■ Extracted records
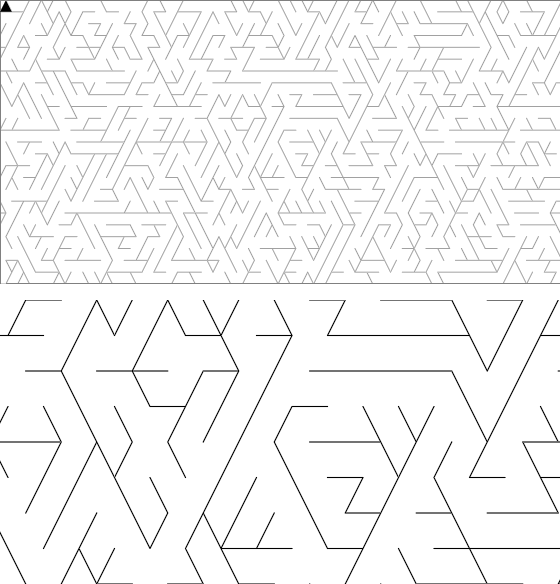
Top, the full canvas; bottom, a detail of the centre.
A Shadertoy shader for this pattern:

```glsl
float hash(vec3 v) {
    return fract(sin(dot(v, vec3(127.1, 311.7, 74.7))) * 43758.5453);
}

// Skewed lattice to plane: one unit per row, odd rows shifted by half a cell
vec2 toPlane(vec2 v) {
    return vec2(v.x + 0.5 * v.y + 0.5, v.y);
}

float segmentDistance(vec2 p, vec2 a, vec2 b) {
    vec2 ab = b - a;
    float t = clamp(dot(p - a, ab) / dot(ab, ab), 0.0, 1.0);
    return length(p - a - ab * t);
}

// Each vertex grows one wall; runs along a lattice line favour straight walls
vec2 wallStep(vec2 v) {
    float bestScore = -1.0;
    vec2 chosen = vec2(1.0, 0.0);
    for (int k = 0; k < 3; k++) {
        float family = float(k);
        vec2 along = k == 0 ? vec2(1.0, 0.0) : vec2(float(1 - k), 1.0);
        float line = k == 0 ? v.y : k == 1 ? v.x : v.x + v.y;
        float place = k == 0 ? v.x : v.y;
        float run = floor((place + 5.0 * hash(vec3(line, 3.0, family))) / 4.0);
        float score = hash(vec3(line, run, family))
                    + 0.9 * hash(vec3(v, family + 7.0))
                    + (k == 0 ? 0.06 : 0.0);
        if (score > bestScore) {
            bestScore = score;
            // Slanted walls lean downward more often than upward
            float up = k == 0 ? 0.5 : 0.35;
            chosen = hash(vec3(line, run, family + 3.0)) < up ? along : -along;
        }
    }
    return chosen;
}

void mainImage(out vec4 fragColor, in vec2 fragCoord) {
    const float rows = 24.0;
    float pixel = rows / iResolution.y;
    vec2 p = fragCoord * pixel;
    float right = iResolution.x * pixel;

    // Nearest wall among the surrounding vertices
    vec2 cell = floor(vec2(p.x - 0.5 - 0.5 * p.y, p.y));
    float wall = 10.0;
    for (int y = -1; y <= 2; y++) {
        for (int x = -1; x <= 2; x++) {
            vec2 v = cell + vec2(x, y);
            vec2 end = v + wallStep(v);
            wall = min(wall, segmentDistance(p, toPlane(v), toPlane(end)));
        }
    }

    // Hairline that fades instead of vanishing below one pixel
    float lineWidth = 0.031;
    float radius = 0.5 * (max(lineWidth, pixel) + pixel);
    float ink = min(lineWidth / pixel, 1.0) * clamp((radius - wall) / pixel, 0.0, 1.0);

    // Frame on the left, top and bottom
    float edge = min(p.x, rows - p.y);
    if (p.x > 0.5 && p.x < right) edge = min(edge, p.y);
    ink = max(ink, clamp((0.042 - edge) / pixel + 0.5, 0.0, 1.0));

    // Solid start marker in the top left cell
    float marker = max(rows - 1.0 - p.y,
                       (2.0 * abs(p.x - 0.5) - (rows - p.y)) / sqrt(5.0));
    ink = max(ink, clamp(0.5 - marker / pixel, 0.0, 1.0));

    fragColor = vec4(vec3(1.0 - ink), 1.0);
}
```
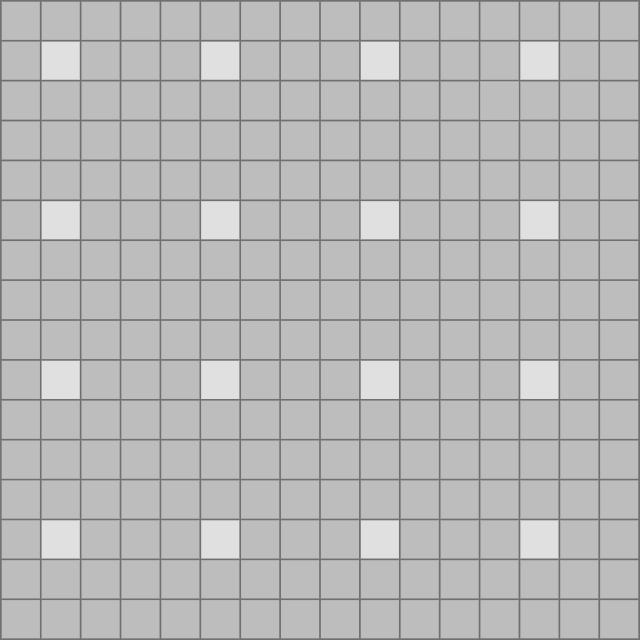
This pattern is drawn by a Shadertoy shader. Its source:

```glsl
// Square grey tile grid with dark seams and a pale tile every fourth row and column.

// Small seam variation from layered sines, roughly -1 to 1
float seamVariation(vec2 id) {
    return 0.6 * sin(dot(id, vec2(12.7, 31.1))) + 0.4 * sin(dot(id, vec2(47.3, 19.9)) + 1.7);
}

// Antialiased coverage of a band of given half width around zero
float band(float dist, float halfWidth, float pixel) {
    return clamp((halfWidth - abs(dist)) / pixel + 0.5, 0.0, 1.0);
}

void mainImage(out vec4 fragColor, in vec2 fragCoord) {
    // Sixteen tiles each way, with the outer seams just inside the canvas
    vec2 grid = (fragCoord / iResolution.xy - 0.5) * 16.042 + 8.0;
    vec2 pixel = 16.042 / iResolution.xy;
    vec2 tile = floor(grid);
    vec2 seam = round(grid);
    vec2 offset = grid - seam;

    // Tile faces
    bool pale = all(equal(mod(tile, 4.0), vec2(1.0, 2.0)));
    vec3 color = vec3(pale ? 0.878 : 0.741);

    // Thin highlight inside the rim of one tile
    if (tile == vec2(12.0, 13.0)) {
        vec2 inset = abs(offset) - 0.027;
        float rim = max(band(inset.x, 0.010, pixel.x), band(inset.y, 0.010, pixel.y));
        color = mix(color, vec3(0.88), rim);
    }

    // Seams, with slight changes of width from one tile edge to the next
    float widthX = 0.021 + 0.0012 * seamVariation(vec2(seam.x, tile.y));
    float widthY = 0.021 + 0.0012 * seamVariation(vec2(tile.x, seam.y) + 40.0);
    float line = max(band(offset.x, widthX, pixel.x), band(offset.y, widthY, pixel.y));
    color = mix(color, vec3(0.44), line);

    fragColor = vec4(color, 1.0);
}
```
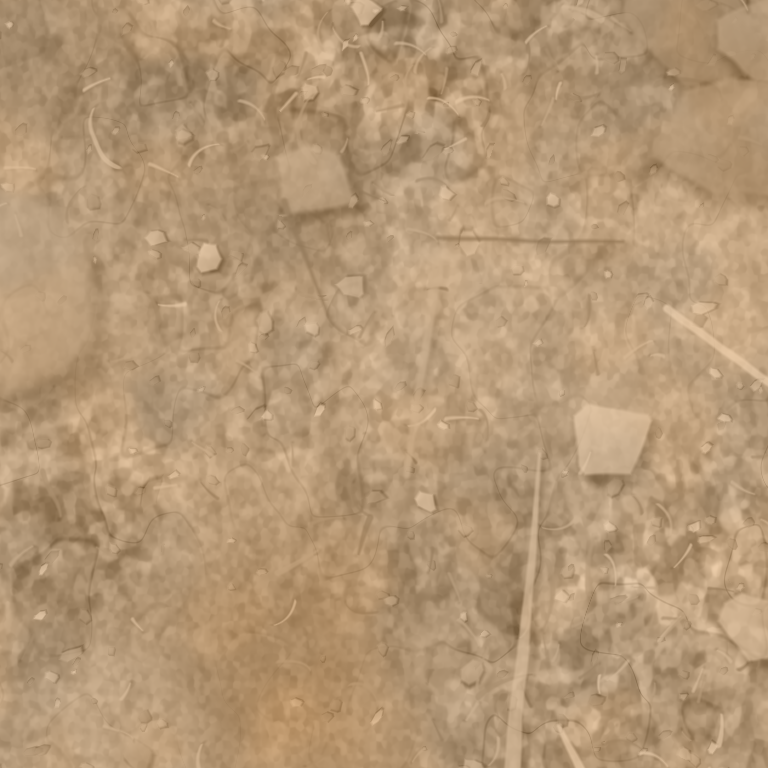
Write a three.js fragment shader that draws this texture.

```glsl
// Dry sandy soil strewn with crumbs, stones, straw and short fibres.
varying vec2 vUv;

const vec3 SOIL = vec3(0.717, 0.605, 0.474);
const vec3 TONE_TINT = vec3(1.0, 0.98, 0.97);
const vec3 RUST_SHIFT = vec3(0.03, -0.02, -0.07);
const float SOFT_EDGE = 0.0024;

vec2 hash2(vec2 p) {
  vec3 q = fract(p.xyx * vec3(0.1031, 0.1030, 0.0973));
  q += dot(q, q.yzx + 33.33);
  return fract((q.xx + q.yz) * q.zy);
}

mat2 turn(float angle) {
  float c = cos(angle), s = sin(angle);
  return mat2(c, -s, s, c);
}

// Layered sines that break up straight outlines.
vec2 sway(vec2 p) {
  return sin(p.yx * 17.0 + vec2(0.4, 2.1)) * 0.5
       + sin(p.yx * 41.0 + p * 23.0 + vec2(1.7, 0.3)) * 0.3
       + sin(p * 83.0 - p.yx * 61.0) * 0.2;
}

// Blended cellular noise, -0.5 to 0.5; a higher crispness gives flatter chips.
float cells(vec2 p, float crispness) {
  vec2 cell = floor(p);
  float total = 0.0, weights = 0.0001;
  for (int y = -1; y <= 1; y++) {
    for (int x = -1; x <= 1; x++) {
      vec2 id = cell + vec2(float(x), float(y));
      vec2 away = id + 0.12 + 0.76 * hash2(id + 7.0) - p;
      float weight = exp(-crispness * dot(away, away));
      total += weight * hash2(id + 91.0).x;
      weights += weight;
    }
  }
  return total / weights - 0.5;
}

float clump(vec2 p, vec2 centre, vec2 size) {
  vec2 q = (p - centre) / size;
  return exp(-dot(q, q));
}

// Signed distance to an uneven, many-sided stone.
float stoneDistance(vec2 p, float radius, float seed) {
  float d = -radius;
  for (int i = 0; i < 7; i++) {
    vec2 rnd = hash2(vec2(float(i) + 3.0, seed * 57.0 + 11.0));
    float angle = (float(i) + 0.7 * rnd.x) * 0.8976;
    d = max(d, dot(p, vec2(cos(angle), sin(angle))) - radius * (0.6 + 0.4 * rnd.y));
  }
  return d;
}

// Stone lit from the upper left, with a soft shadow below it.
float layStone(float tone, vec2 p, float radius, float seed, float lift, float edge) {
  float d = stoneDistance(p, radius, seed);
  float under = stoneDistance(p - vec2(0.1, -0.18) * radius, radius, seed);
  float shade = 1.0 - smoothstep(-0.1 * radius, 0.22 * radius, under);
  float face = lift + 0.04 * dot(p, vec2(-0.5, 0.8)) / radius + 0.4 * tone;
  return mix(tone - 0.11 * shade, face, 1.0 - smoothstep(-edge, edge, d));
}

// Tapered strand from a to b with a thin shadow on its right.
float layStrand(float tone, vec2 p, vec2 a, vec2 b, vec2 widths, float lift, float edge) {
  vec2 axis = b - a;
  float along = clamp(dot(p - a, axis) / dot(axis, axis), 0.0, 1.0);
  float width = mix(widths.x, widths.y, along);
  vec2 nearest = a + axis * along;
  float d = length(p - nearest) - width;
  float under = length(p - nearest - vec2(1.0, -0.6) * (width + edge)) - width;
  tone -= 0.06 * (1.0 - smoothstep(-edge, 2.0 * edge, under));
  return mix(tone, lift + 0.35 * tone, 1.0 - smoothstep(-edge, edge, d));
}

float scatterStones(float tone, vec2 uv, float scale, float density, float seed) {
  vec2 p = uv * scale;
  for (int y = -1; y <= 1; y++) {
    for (int x = -1; x <= 1; x++) {
      vec2 id = floor(p) + vec2(float(x), float(y));
      vec2 pick = hash2(id + seed), size = hash2(id + seed + 37.0);
      if (pick.x > density) continue;
      vec2 q = turn(size.y * 3.0) * (p - id - hash2(id + seed + 71.0));
      q.x *= 1.0 + 0.8 * size.y;
      float lift = mix(-0.02, 0.14, pick.y * pick.y);
      tone = layStone(tone, q, 0.16 + 0.26 * size.x, pick.y, lift, SOFT_EDGE * scale);
    }
  }
  return tone;
}

float scatterFibres(float tone, vec2 uv, float scale, float density, float seed) {
  vec2 p = uv * scale;
  for (int y = -1; y <= 1; y++) {
    for (int x = -1; x <= 1; x++) {
      vec2 id = floor(p) + vec2(float(x), float(y));
      vec2 pick = hash2(id + seed), shape = hash2(id + seed + 53.0);
      if (pick.x > density) continue;
      vec2 q = turn(shape.x * 6.283) * (p - id - hash2(id + seed + 29.0));
      q.y += (shape.y - 0.5) * 1.4 * q.x * q.x;
      vec2 reach = vec2(0.2 + 0.35 * shape.y, 0.0);
      float lift = mix(-0.09, 0.13, pick.y);
      tone = layStrand(tone, q, -reach, reach, vec2(0.055, 0.02), lift, SOFT_EDGE * scale * 0.8);
    }
  }
  return tone;
}

void main() {
  vec2 uv = vUv, ground = uv + 0.008 * sway(uv);

  // Littered zones against smoother, trodden ones.
  float litter = clump(uv, vec2(0.58, 0.9), vec2(0.26, 0.14))
               + clump(uv, vec2(0.83, 0.17), vec2(0.17, 0.15));
  float rough = clamp(0.62 + 0.9 * cells(ground * 5.0 + 20.0, 6.0) + 0.5 * litter, 0.25, 1.2);

  // Soil relief, from broad patches to grains.
  float mid = cells(ground * 12.0 + 40.0, 6.0);
  float tone = 0.09 * cells(ground * 4.0, 6.0) + 0.08 * mid;
  tone += 0.13 * rough * cells(ground * vec2(34.0, 27.0), 11.0);
  tone += 0.15 * rough * cells(ground * vec2(74.0, 60.0) + 9.0, 7.0);
  tone += 0.07 * cells(uv * vec2(135.0, 115.0), 6.0);
  float crack = abs(cells(ground * vec2(17.0, 13.0) + 60.0, 7.0));
  tone -= 0.07 * rough * (1.0 - smoothstep(0.0, 0.06, crack));

  // Scattered crumbs and fibres.
  tone = scatterStones(tone, ground, 38.0, 0.22 * rough, 5.0);
  tone = scatterStones(tone, ground, 17.0, 0.17 * rough, 130.0);
  tone = scatterFibres(tone, ground, 24.0, 0.12 + 0.5 * min(litter, 1.0), 210.0);
  tone = scatterFibres(tone, ground, 13.0, 0.07 + 0.22 * litter, 330.0);

  // Larger stones.
  vec2 rock = uv + 0.004 * sway(uv * 1.3);
  tone = layStone(tone, (rock - vec2(0.04, 0.63)) * vec2(1.0, 0.62), 0.11, 2.0, 0.02, 0.012);
  tone = layStone(tone, rock - vec2(0.9, 0.97), 0.1, 4.0, -0.05, 0.004);
  tone = layStone(tone, rock - vec2(1.01, 0.94), 0.08, 6.0, 0.0, 0.004);
  tone = layStone(tone, (rock - vec2(0.97, 0.82)) * vec2(0.65, 1.0), 0.08, 8.0, -0.02, 0.004);
  tone = layStone(tone, rock - vec2(0.41, 0.76), 0.055, 3.0, 0.03, 0.005);
  tone = layStone(tone, rock - vec2(0.795, 0.43), 0.058, 5.0, 0.1, 0.003);
  tone = layStone(tone, rock - vec2(0.99, 0.18), 0.06, 7.0, 0.07, 0.003);

  // Straw and twigs.
  vec2 stalk = uv + 0.002 * sway(uv);
  tone = layStrand(tone, stalk, vec2(0.57, 0.66), vec2(0.53, 0.38), vec2(0.006, 0.004), 0.05, 0.003);
  tone = layStrand(tone, stalk, vec2(0.704, 0.41), vec2(0.665, -0.02), vec2(0.002, 0.011), 0.09, SOFT_EDGE);
  tone = layStrand(tone, stalk, vec2(0.868, 0.597), vec2(1.02, 0.49), vec2(0.005), 0.14, SOFT_EDGE);
  tone = layStrand(tone, stalk, vec2(0.73, 0.055), vec2(0.765, -0.02), vec2(0.003, 0.007), 0.14, SOFT_EDGE);
  tone = layStrand(tone, stalk, vec2(0.57, 0.69), vec2(0.81, 0.685), vec2(0.003, 0.002), -0.1, 0.003);
  tone = layStrand(tone, stalk, vec2(0.37, 0.74), vec2(0.425, 0.59), vec2(0.004, 0.002), -0.09, 0.003);

  float rust = 0.5 * mid + 0.6 * clump(uv, vec2(0.38, 0.08), vec2(0.13, 0.2));
  vec3 colour = SOIL + TONE_TINT * clamp(tone, -0.25, 0.2) + RUST_SHIFT * rust;
  gl_FragColor = vec4(colour, 1.0);
}
```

■ About this task
Only the lines of the data holding the string "shape" are wanted; copy each of them.

■ Answer section
      vec2 pick = hash2(id + seed), shape = hash2(id + seed + 53.0);
      vec2 q = turn(shape.x * 6.283) * (p - id - hash2(id + seed + 29.0));
      q.y += (shape.y - 0.5) * 1.4 * q.x * q.x;
      vec2 reach = vec2(0.2 + 0.35 * shape.y, 0.0);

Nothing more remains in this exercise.